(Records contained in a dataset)

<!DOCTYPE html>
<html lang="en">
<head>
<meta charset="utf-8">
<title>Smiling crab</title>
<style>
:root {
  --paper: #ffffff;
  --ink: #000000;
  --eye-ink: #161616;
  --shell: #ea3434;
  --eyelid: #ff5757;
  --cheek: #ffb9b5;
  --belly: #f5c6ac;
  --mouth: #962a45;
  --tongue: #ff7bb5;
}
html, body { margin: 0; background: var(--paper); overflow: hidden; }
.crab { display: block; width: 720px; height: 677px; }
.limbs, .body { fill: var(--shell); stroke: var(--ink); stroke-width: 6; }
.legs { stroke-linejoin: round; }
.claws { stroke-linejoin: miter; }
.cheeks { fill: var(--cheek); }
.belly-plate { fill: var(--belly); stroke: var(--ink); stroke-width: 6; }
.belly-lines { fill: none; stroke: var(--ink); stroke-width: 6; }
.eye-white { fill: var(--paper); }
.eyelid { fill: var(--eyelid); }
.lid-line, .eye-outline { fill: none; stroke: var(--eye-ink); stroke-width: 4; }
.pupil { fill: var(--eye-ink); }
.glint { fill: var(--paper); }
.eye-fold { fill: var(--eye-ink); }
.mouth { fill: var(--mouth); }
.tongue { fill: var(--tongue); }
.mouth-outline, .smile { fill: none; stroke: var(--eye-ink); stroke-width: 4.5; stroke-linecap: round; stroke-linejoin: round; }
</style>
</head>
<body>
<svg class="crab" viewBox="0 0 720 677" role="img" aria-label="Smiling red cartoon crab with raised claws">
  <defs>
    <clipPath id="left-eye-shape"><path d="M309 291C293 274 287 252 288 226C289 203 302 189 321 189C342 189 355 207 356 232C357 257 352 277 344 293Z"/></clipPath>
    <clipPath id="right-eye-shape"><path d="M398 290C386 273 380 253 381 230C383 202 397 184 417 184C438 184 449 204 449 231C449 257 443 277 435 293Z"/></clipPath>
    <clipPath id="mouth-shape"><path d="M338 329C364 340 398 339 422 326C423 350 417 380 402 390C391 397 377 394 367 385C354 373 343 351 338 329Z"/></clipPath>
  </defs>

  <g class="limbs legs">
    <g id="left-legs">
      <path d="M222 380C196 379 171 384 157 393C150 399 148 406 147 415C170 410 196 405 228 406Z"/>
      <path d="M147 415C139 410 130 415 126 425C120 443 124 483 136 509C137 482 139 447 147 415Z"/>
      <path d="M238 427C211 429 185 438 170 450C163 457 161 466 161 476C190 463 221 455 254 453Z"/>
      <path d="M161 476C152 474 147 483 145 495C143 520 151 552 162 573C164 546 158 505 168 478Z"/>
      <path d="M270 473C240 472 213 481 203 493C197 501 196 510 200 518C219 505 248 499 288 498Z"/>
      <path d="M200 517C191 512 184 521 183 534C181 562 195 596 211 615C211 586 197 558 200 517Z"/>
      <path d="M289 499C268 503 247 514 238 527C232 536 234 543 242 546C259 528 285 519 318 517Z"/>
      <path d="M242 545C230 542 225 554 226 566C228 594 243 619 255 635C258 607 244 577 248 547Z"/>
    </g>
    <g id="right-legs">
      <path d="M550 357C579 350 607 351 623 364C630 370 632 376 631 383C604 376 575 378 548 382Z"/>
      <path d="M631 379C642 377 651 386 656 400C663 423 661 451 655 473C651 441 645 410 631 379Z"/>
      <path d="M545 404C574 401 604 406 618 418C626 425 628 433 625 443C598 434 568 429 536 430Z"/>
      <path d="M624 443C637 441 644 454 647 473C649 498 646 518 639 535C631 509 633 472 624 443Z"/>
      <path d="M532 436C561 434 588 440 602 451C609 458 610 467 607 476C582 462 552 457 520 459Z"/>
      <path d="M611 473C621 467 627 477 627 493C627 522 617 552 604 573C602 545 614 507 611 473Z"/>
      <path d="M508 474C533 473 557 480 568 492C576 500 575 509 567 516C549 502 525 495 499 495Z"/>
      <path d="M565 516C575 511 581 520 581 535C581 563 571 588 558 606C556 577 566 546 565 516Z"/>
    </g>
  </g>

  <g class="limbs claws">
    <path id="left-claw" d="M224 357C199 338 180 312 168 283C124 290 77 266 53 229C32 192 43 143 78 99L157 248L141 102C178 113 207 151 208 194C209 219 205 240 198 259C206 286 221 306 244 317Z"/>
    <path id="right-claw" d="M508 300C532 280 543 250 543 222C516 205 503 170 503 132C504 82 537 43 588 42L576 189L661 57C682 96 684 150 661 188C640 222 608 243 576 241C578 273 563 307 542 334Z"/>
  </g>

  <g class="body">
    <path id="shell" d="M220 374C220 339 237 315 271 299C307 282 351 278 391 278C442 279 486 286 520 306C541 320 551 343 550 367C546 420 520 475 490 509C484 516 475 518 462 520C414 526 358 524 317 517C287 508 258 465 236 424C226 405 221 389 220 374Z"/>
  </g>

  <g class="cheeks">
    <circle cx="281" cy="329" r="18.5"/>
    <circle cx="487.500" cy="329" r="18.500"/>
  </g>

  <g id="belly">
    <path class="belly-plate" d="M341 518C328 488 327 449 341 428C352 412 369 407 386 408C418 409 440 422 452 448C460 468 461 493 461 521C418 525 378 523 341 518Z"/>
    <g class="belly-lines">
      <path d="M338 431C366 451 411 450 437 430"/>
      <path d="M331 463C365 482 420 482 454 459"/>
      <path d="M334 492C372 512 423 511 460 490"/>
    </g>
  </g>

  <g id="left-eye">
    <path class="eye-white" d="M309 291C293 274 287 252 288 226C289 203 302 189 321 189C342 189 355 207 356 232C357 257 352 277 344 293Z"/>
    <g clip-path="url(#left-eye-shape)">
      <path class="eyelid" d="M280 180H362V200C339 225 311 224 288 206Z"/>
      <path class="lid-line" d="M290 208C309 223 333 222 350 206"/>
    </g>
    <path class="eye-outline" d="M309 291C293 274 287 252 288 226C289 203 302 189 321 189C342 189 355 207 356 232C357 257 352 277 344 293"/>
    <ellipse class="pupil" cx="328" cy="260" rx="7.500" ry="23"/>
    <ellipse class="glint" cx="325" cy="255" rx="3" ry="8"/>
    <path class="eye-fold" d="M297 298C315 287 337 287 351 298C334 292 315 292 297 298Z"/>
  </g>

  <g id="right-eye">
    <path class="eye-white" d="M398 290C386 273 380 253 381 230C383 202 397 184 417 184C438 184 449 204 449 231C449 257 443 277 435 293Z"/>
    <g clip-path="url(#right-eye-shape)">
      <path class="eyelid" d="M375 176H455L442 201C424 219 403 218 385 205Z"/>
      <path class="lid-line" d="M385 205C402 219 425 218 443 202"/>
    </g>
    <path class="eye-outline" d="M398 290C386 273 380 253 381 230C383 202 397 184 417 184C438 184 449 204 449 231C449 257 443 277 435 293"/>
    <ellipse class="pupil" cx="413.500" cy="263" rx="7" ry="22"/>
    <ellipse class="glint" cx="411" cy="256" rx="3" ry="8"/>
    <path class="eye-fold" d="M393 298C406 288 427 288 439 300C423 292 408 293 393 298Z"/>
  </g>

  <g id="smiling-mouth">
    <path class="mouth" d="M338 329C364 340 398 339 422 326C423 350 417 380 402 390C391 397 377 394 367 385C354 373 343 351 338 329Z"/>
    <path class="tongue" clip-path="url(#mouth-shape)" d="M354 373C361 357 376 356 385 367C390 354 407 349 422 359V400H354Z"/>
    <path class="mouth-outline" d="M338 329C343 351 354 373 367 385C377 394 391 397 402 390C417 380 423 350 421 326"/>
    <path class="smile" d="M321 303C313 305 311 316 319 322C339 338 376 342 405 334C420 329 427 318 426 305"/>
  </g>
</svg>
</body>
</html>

| What you will do |
Return the entries above exactly as they were written.

| Task output |
<!DOCTYPE html>
<html lang="en">
<head>
<meta charset="utf-8">
<title>Smiling crab</title>
<style>
:root {
  --paper: #ffffff;
  --ink: #000000;
  --eye-ink: #161616;
  --shell: #ea3434;
  --eyelid: #ff5757;
  --cheek: #ffb9b5;
  --belly: #f5c6ac;
  --mouth: #962a45;
  --tongue: #ff7bb5;
}
html, body { margin: 0; background: var(--paper); overflow: hidden; }
.crab { display: block; width: 720px; height: 677px; }
.limbs, .body { fill: var(--shell); stroke: var(--ink); stroke-width: 6; }
.legs { stroke-linejoin: round; }
.claws { stroke-linejoin: miter; }
.cheeks { fill: var(--cheek); }
.belly-plate { fill: var(--belly); stroke: var(--ink); stroke-width: 6; }
.belly-lines { fill: none; stroke: var(--ink); stroke-width: 6; }
.eye-white { fill: var(--paper); }
.eyelid { fill: var(--eyelid); }
.lid-line, .eye-outline { fill: none; stroke: var(--eye-ink); stroke-width: 4; }
.pupil { fill: var(--eye-ink); }
.glint { fill: var(--paper); }
.eye-fold { fill: var(--eye-ink); }
.mouth { fill: var(--mouth); }
.tongue { fill: var(--tongue); }
.mouth-outline, .smile { fill: none; stroke: var(--eye-ink); stroke-width: 4.5; stroke-linecap: round; stroke-linejoin: round; }
</style>
</head>
<body>
<svg class="crab" viewBox="0 0 720 677" role="img" aria-label="Smiling red cartoon crab with raised claws">
  <defs>
    <clipPath id="left-eye-shape"><path d="M309 291C293 274 287 252 288 226C289 203 302 189 321 189C342 189 355 207 356 232C357 257 352 277 344 293Z"/></clipPath>
    <clipPath id="right-eye-shape"><path d="M398 290C386 273 380 253 381 230C383 202 397 184 417 184C438 184 449 204 449 231C449 257 443 277 435 293Z"/></clipPath>
    <clipPath id="mouth-shape"><path d="M338 329C364 340 398 339 422 326C423 350 417 380 402 390C391 397 377 394 367 385C354 373 343 351 338 329Z"/></clipPath>
  </defs>

  <g class="limbs legs">
    <g id="left-legs">
      <path d="M222 380C196 379 171 384 157 393C150 399 148 406 147 415C170 410 196 405 228 406Z"/>
      <path d="M147 415C139 410 130 415 126 425C120 443 124 483 136 509C137 482 139 447 147 415Z"/>
      <path d="M238 427C211 429 185 438 170 450C163 457 161 466 161 476C190 463 221 455 254 453Z"/>
      <path d="M161 476C152 474 147 483 145 495C143 520 151 552 162 573C164 546 158 505 168 478Z"/>
      <path d="M270 473C240 472 213 481 203 493C197 501 196 510 200 518C219 505 248 499 288 498Z"/>
      <path d="M200 517C191 512 184 521 183 534C181 562 195 596 211 615C211 586 197 558 200 517Z"/>
      <path d="M289 499C268 503 247 514 238 527C232 536 234 543 242 546C259 528 285 519 318 517Z"/>
      <path d="M242 545C230 542 225 554 226 566C228 594 243 619 255 635C258 607 244 577 248 547Z"/>
    </g>
    <g id="right-legs">
      <path d="M550 357C579 350 607 351 623 364C630 370 632 376 631 383C604 376 575 378 548 382Z"/>
      <path d="M631 379C642 377 651 386 656 400C663 423 661 451 655 473C651 441 645 410 631 379Z"/>
      <path d="M545 404C574 401 604 406 618 418C626 425 628 433 625 443C598 434 568 429 536 430Z"/>
      <path d="M624 443C637 441 644 454 647 473C649 498 646 518 639 535C631 509 633 472 624 443Z"/>
      <path d="M532 436C561 434 588 440 602 451C609 458 610 467 607 476C582 462 552 457 520 459Z"/>
      <path d="M611 473C621 467 627 477 627 493C627 522 617 552 604 573C602 545 614 507 611 473Z"/>
      <path d="M508 474C533 473 557 480 568 492C576 500 575 509 567 516C549 502 525 495 499 495Z"/>
      <path d="M565 516C575 511 581 520 581 535C581 563 571 588 558 606C556 577 566 546 565 516Z"/>
    </g>
  </g>

  <g class="limbs claws">
    <path id="left-claw" d="M224 357C199 338 180 312 168 283C124 290 77 266 53 229C32 192 43 143 78 99L157 248L141 102C178 113 207 151 208 194C209 219 205 240 198 259C206 286 221 306 244 317Z"/>
    <path id="right-claw" d="M508 300C532 280 543 250 543 222C516 205 503 170 503 132C504 82 537 43 588 42L576 189L661 57C682 96 684 150 661 188C640 222 608 243 576 241C578 273 563 307 542 334Z"/>
  </g>

  <g class="body">
    <path id="shell" d="M220 374C220 339 237 315 271 299C307 282 351 278 391 278C442 279 486 286 520 306C541 320 551 343 550 367C546 420 520 475 490 509C484 516 475 518 462 520C414 526 358 524 317 517C287 508 258 465 236 424C226 405 221 389 220 374Z"/>
  </g>

  <g class="cheeks">
    <circle cx="281" cy="329" r="18.5"/>
    <circle cx="487.500" cy="329" r="18.500"/>
  </g>

  <g id="belly">
    <path class="belly-plate" d="M341 518C328 488 327 449 341 428C352 412 369 407 386 408C418 409 440 422 452 448C460 468 461 493 461 521C418 525 378 523 341 518Z"/>
    <g class="belly-lines">
      <path d="M338 431C366 451 411 450 437 430"/>
      <path d="M331 463C365 482 420 482 454 459"/>
      <path d="M334 492C372 512 423 511 460 490"/>
    </g>
  </g>

  <g id="left-eye">
    <path class="eye-white" d="M309 291C293 274 287 252 288 226C289 203 302 189 321 189C342 189 355 207 356 232C357 257 352 277 344 293Z"/>
    <g clip-path="url(#left-eye-shape)">
      <path class="eyelid" d="M280 180H362V200C339 225 311 224 288 206Z"/>
      <path class="lid-line" d="M290 208C309 223 333 222 350 206"/>
    </g>
    <path class="eye-outline" d="M309 291C293 274 287 252 288 226C289 203 302 189 321 189C342 189 355 207 356 232C357 257 352 277 344 293"/>
    <ellipse class="pupil" cx="328" cy="260" rx="7.500" ry="23"/>
    <ellipse class="glint" cx="325" cy="255" rx="3" ry="8"/>
    <path class="eye-fold" d="M297 298C315 287 337 287 351 298C334 292 315 292 297 298Z"/>
  </g>

  <g id="right-eye">
    <path class="eye-white" d="M398 290C386 273 380 253 381 230C383 202 397 184 417 184C438 184 449 204 449 231C449 257 443 277 435 293Z"/>
    <g clip-path="url(#right-eye-shape)">
      <path class="eyelid" d="M375 176H455L442 201C424 219 403 218 385 205Z"/>
      <path class="lid-line" d="M385 205C402 219 425 218 443 202"/>
    </g>
    <path class="eye-outline" d="M398 290C386 273 380 253 381 230C383 202 397 184 417 184C438 184 449 204 449 231C449 257 443 277 435 293"/>
    <ellipse class="pupil" cx="413.500" cy="263" rx="7" ry="22"/>
    <ellipse class="glint" cx="411" cy="256" rx="3" ry="8"/>
    <path class="eye-fold" d="M393 298C406 288 427 288 439 300C423 292 408 293 393 298Z"/>
  </g>

  <g id="smiling-mouth">
    <path class="mouth" d="M338 329C364 340 398 339 422 326C423 350 417 380 402 390C391 397 377 394 367 385C354 373 343 351 338 329Z"/>
    <path class="tongue" clip-path="url(#mouth-shape)" d="M354 373C361 357 376 356 385 367C390 354 407 349 422 359V400H354Z"/>
    <path class="mouth-outline" d="M338 329C343 351 354 373 367 385C377 394 391 397 402 390C417 380 423 350 421 326"/>
    <path class="smile" d="M321 303C313 305 311 316 319 322C339 338 376 342 405 334C420 329 427 318 426 305"/>
  </g>
</svg>
</body>
</html>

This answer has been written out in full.